> _WORK TO BE COMPLETED_
Which of the lines below include "href"? Each one should be copied out.

[Source texts of formatted documents]
▬▬▬▬▬▬
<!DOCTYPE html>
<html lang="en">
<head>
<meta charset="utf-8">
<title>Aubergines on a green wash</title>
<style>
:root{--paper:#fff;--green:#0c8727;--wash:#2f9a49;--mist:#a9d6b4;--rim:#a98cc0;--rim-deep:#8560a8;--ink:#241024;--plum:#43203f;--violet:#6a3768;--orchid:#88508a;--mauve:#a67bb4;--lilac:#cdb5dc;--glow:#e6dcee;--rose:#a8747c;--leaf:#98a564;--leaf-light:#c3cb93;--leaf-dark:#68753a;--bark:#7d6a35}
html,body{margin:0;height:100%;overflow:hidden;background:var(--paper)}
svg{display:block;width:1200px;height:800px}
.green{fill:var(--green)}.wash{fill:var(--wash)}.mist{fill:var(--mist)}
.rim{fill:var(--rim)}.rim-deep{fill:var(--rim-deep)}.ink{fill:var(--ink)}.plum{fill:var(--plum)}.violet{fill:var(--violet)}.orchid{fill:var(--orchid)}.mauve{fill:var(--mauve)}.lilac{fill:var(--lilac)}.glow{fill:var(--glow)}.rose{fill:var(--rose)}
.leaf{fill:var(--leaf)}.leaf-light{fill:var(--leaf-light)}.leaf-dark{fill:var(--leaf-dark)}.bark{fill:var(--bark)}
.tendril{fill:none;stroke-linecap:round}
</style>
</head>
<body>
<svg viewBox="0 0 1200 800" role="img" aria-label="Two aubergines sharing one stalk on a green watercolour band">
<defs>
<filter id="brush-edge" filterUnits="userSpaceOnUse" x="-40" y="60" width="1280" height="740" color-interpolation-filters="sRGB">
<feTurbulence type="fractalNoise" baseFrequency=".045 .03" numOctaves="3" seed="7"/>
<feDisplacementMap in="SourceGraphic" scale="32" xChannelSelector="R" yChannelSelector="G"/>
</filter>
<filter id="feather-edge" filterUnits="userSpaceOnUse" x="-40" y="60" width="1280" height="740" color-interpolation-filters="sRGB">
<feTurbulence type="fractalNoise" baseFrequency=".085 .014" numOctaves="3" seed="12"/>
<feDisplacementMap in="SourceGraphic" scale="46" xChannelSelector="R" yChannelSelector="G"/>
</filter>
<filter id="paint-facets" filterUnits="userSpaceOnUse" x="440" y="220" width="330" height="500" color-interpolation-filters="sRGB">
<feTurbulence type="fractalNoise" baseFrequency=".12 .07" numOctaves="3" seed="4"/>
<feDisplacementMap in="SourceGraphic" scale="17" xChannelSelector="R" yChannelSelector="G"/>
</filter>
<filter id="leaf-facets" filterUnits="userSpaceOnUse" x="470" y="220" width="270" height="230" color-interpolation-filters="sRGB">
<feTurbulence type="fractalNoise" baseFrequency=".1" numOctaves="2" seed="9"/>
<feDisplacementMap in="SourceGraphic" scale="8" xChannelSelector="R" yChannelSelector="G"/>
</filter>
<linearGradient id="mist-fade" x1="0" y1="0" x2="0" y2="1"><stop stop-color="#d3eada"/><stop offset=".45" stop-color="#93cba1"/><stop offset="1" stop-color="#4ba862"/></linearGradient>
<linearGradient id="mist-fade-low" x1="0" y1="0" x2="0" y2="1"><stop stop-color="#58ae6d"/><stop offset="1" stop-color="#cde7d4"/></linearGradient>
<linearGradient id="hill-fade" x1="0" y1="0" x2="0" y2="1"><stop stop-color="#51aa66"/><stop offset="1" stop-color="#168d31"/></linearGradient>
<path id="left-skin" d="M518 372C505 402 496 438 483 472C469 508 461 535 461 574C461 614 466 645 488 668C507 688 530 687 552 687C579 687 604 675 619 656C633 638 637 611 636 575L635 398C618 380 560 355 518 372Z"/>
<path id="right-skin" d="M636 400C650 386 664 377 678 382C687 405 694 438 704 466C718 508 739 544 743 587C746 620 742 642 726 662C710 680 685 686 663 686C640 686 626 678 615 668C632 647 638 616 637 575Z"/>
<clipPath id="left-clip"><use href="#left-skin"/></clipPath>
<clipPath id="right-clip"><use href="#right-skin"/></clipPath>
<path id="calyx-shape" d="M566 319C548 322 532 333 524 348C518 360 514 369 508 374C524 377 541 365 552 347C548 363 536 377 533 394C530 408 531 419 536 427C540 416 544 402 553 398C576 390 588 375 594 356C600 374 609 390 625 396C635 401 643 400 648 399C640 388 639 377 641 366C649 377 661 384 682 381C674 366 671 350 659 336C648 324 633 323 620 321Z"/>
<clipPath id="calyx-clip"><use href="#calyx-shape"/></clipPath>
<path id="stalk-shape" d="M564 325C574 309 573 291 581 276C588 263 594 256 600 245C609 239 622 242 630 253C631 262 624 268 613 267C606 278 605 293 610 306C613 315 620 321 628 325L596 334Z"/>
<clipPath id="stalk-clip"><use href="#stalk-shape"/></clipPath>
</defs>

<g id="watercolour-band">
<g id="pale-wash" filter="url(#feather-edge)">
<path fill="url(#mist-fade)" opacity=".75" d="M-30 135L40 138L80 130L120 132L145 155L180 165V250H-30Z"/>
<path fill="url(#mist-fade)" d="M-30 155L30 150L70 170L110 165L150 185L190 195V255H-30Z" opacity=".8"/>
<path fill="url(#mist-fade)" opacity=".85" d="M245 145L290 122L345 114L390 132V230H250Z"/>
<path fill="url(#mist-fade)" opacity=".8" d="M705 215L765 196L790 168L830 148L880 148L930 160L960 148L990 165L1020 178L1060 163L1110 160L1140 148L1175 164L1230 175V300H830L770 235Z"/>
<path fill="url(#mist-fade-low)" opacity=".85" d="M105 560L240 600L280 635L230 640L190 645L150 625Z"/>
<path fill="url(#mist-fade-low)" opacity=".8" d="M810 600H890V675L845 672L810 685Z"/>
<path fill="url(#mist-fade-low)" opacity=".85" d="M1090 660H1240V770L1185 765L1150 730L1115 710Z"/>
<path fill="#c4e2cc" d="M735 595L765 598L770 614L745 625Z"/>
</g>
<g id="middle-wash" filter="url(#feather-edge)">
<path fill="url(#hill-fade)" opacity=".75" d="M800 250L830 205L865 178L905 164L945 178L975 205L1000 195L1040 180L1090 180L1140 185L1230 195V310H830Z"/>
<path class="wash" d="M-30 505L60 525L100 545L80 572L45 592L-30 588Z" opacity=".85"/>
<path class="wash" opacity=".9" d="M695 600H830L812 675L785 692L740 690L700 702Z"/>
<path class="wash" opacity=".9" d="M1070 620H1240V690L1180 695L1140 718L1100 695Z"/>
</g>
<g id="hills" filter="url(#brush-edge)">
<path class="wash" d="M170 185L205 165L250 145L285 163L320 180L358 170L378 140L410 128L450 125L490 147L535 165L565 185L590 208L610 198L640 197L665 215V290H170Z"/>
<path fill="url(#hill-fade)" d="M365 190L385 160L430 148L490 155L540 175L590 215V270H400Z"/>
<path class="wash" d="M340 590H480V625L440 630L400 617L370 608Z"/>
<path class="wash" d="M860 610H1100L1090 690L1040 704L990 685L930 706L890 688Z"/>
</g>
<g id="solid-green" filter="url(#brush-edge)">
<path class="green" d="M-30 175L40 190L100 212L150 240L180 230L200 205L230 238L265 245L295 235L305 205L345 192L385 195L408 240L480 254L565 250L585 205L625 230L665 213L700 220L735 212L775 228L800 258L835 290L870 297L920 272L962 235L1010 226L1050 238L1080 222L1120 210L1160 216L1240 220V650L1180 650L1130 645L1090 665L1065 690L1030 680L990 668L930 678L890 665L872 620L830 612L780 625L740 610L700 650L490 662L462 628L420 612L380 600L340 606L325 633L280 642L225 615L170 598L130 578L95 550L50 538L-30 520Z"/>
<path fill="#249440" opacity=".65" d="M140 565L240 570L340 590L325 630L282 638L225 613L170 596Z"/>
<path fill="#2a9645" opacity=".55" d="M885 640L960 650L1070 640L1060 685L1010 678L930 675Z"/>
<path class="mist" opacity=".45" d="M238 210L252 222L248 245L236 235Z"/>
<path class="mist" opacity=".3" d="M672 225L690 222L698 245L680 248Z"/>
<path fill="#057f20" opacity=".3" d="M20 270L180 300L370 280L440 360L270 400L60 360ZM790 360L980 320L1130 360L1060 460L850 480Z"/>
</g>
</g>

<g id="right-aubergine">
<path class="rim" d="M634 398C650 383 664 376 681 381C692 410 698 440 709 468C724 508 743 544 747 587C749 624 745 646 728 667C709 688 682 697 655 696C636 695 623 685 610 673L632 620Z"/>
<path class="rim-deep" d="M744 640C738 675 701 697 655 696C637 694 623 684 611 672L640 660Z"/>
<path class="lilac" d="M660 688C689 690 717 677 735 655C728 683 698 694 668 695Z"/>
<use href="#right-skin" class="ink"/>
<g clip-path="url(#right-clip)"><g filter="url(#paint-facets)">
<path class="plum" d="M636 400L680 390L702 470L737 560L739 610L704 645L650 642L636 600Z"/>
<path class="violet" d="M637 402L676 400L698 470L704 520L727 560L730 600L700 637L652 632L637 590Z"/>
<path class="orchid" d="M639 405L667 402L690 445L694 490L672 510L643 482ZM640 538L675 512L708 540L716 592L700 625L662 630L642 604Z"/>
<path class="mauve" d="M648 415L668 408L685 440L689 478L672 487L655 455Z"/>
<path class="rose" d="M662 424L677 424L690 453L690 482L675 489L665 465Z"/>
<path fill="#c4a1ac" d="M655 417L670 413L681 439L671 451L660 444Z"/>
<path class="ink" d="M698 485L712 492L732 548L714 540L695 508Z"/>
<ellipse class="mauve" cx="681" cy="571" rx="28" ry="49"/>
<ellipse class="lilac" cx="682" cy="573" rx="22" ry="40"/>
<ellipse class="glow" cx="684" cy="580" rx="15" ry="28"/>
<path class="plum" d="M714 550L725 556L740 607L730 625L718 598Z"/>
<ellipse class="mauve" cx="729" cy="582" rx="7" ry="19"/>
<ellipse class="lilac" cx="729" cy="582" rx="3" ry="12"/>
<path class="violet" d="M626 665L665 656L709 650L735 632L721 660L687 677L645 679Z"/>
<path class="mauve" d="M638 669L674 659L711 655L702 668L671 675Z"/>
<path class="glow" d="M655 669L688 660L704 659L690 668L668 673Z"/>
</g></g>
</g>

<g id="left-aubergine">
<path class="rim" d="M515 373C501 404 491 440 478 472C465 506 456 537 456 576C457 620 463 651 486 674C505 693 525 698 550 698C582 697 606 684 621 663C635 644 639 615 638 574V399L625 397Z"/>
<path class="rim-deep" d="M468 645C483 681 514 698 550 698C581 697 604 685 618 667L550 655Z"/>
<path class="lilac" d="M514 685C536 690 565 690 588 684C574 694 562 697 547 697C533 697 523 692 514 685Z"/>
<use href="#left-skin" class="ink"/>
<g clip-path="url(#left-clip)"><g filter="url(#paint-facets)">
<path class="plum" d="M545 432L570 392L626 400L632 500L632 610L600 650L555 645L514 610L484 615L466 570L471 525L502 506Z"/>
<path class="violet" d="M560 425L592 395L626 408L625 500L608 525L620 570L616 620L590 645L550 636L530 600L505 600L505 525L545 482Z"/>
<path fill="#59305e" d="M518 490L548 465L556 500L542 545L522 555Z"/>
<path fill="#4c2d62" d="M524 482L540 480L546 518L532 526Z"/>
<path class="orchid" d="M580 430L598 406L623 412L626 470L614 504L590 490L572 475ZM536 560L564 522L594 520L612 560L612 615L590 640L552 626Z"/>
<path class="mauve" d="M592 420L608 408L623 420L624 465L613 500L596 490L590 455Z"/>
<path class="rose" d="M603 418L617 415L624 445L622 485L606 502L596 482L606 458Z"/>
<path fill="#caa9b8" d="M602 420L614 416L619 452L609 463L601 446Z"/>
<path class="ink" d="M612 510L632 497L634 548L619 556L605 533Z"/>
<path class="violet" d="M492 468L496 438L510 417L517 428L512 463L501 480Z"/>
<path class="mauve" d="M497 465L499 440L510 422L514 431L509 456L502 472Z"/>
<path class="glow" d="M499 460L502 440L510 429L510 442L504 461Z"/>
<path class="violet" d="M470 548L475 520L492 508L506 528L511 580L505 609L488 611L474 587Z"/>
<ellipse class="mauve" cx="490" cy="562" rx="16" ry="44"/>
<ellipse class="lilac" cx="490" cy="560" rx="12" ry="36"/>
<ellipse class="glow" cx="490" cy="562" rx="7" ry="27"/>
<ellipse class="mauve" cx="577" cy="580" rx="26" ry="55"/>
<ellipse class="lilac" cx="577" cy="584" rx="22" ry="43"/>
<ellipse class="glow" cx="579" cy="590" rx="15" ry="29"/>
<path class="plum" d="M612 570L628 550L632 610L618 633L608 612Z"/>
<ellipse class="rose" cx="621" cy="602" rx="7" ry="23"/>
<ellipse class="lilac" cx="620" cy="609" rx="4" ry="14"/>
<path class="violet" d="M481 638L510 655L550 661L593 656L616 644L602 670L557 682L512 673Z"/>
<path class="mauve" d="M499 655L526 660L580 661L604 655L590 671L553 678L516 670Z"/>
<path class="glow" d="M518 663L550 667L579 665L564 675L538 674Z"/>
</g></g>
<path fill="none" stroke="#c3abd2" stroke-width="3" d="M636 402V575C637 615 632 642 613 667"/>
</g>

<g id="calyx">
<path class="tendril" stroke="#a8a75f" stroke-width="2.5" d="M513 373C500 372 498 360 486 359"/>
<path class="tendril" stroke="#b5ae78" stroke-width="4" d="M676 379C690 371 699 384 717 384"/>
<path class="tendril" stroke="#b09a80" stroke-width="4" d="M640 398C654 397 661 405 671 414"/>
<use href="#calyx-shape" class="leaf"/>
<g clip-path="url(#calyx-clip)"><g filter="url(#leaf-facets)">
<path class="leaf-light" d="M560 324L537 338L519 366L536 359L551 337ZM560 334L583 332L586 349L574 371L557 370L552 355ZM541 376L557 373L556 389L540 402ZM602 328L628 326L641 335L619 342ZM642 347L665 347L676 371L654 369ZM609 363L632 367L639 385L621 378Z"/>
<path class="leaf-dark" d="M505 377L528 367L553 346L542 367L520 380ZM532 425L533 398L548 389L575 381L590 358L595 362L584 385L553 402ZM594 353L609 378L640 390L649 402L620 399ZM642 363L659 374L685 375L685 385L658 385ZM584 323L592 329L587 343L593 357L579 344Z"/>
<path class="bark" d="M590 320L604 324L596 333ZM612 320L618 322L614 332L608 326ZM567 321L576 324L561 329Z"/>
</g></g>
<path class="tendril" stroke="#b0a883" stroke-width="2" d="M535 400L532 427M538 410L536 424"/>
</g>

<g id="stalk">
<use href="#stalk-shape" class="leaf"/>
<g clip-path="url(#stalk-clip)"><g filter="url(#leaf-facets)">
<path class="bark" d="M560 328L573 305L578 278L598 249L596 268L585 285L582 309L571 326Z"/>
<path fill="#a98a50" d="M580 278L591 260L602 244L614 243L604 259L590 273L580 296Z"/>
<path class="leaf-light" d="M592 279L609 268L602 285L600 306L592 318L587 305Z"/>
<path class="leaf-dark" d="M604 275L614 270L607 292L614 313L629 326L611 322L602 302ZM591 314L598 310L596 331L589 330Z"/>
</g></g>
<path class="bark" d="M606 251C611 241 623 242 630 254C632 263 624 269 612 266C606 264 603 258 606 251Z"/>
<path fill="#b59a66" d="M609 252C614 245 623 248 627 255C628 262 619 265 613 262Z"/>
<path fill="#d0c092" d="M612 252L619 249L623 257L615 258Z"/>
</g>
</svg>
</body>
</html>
▬▬▬▬▬▬
> _SOLUTION BELOW_
<clipPath id="left-clip"><use href="#left-skin"/></clipPath>
<clipPath id="right-clip"><use href="#right-skin"/></clipPath>
<clipPath id="calyx-clip"><use href="#calyx-shape"/></clipPath>
<clipPath id="stalk-clip"><use href="#stalk-shape"/></clipPath>
<use href="#right-skin" class="ink"/>
<use href="#left-skin" class="ink"/>
<use href="#calyx-shape" class="leaf"/>
<use href="#stalk-shape" class="leaf"/>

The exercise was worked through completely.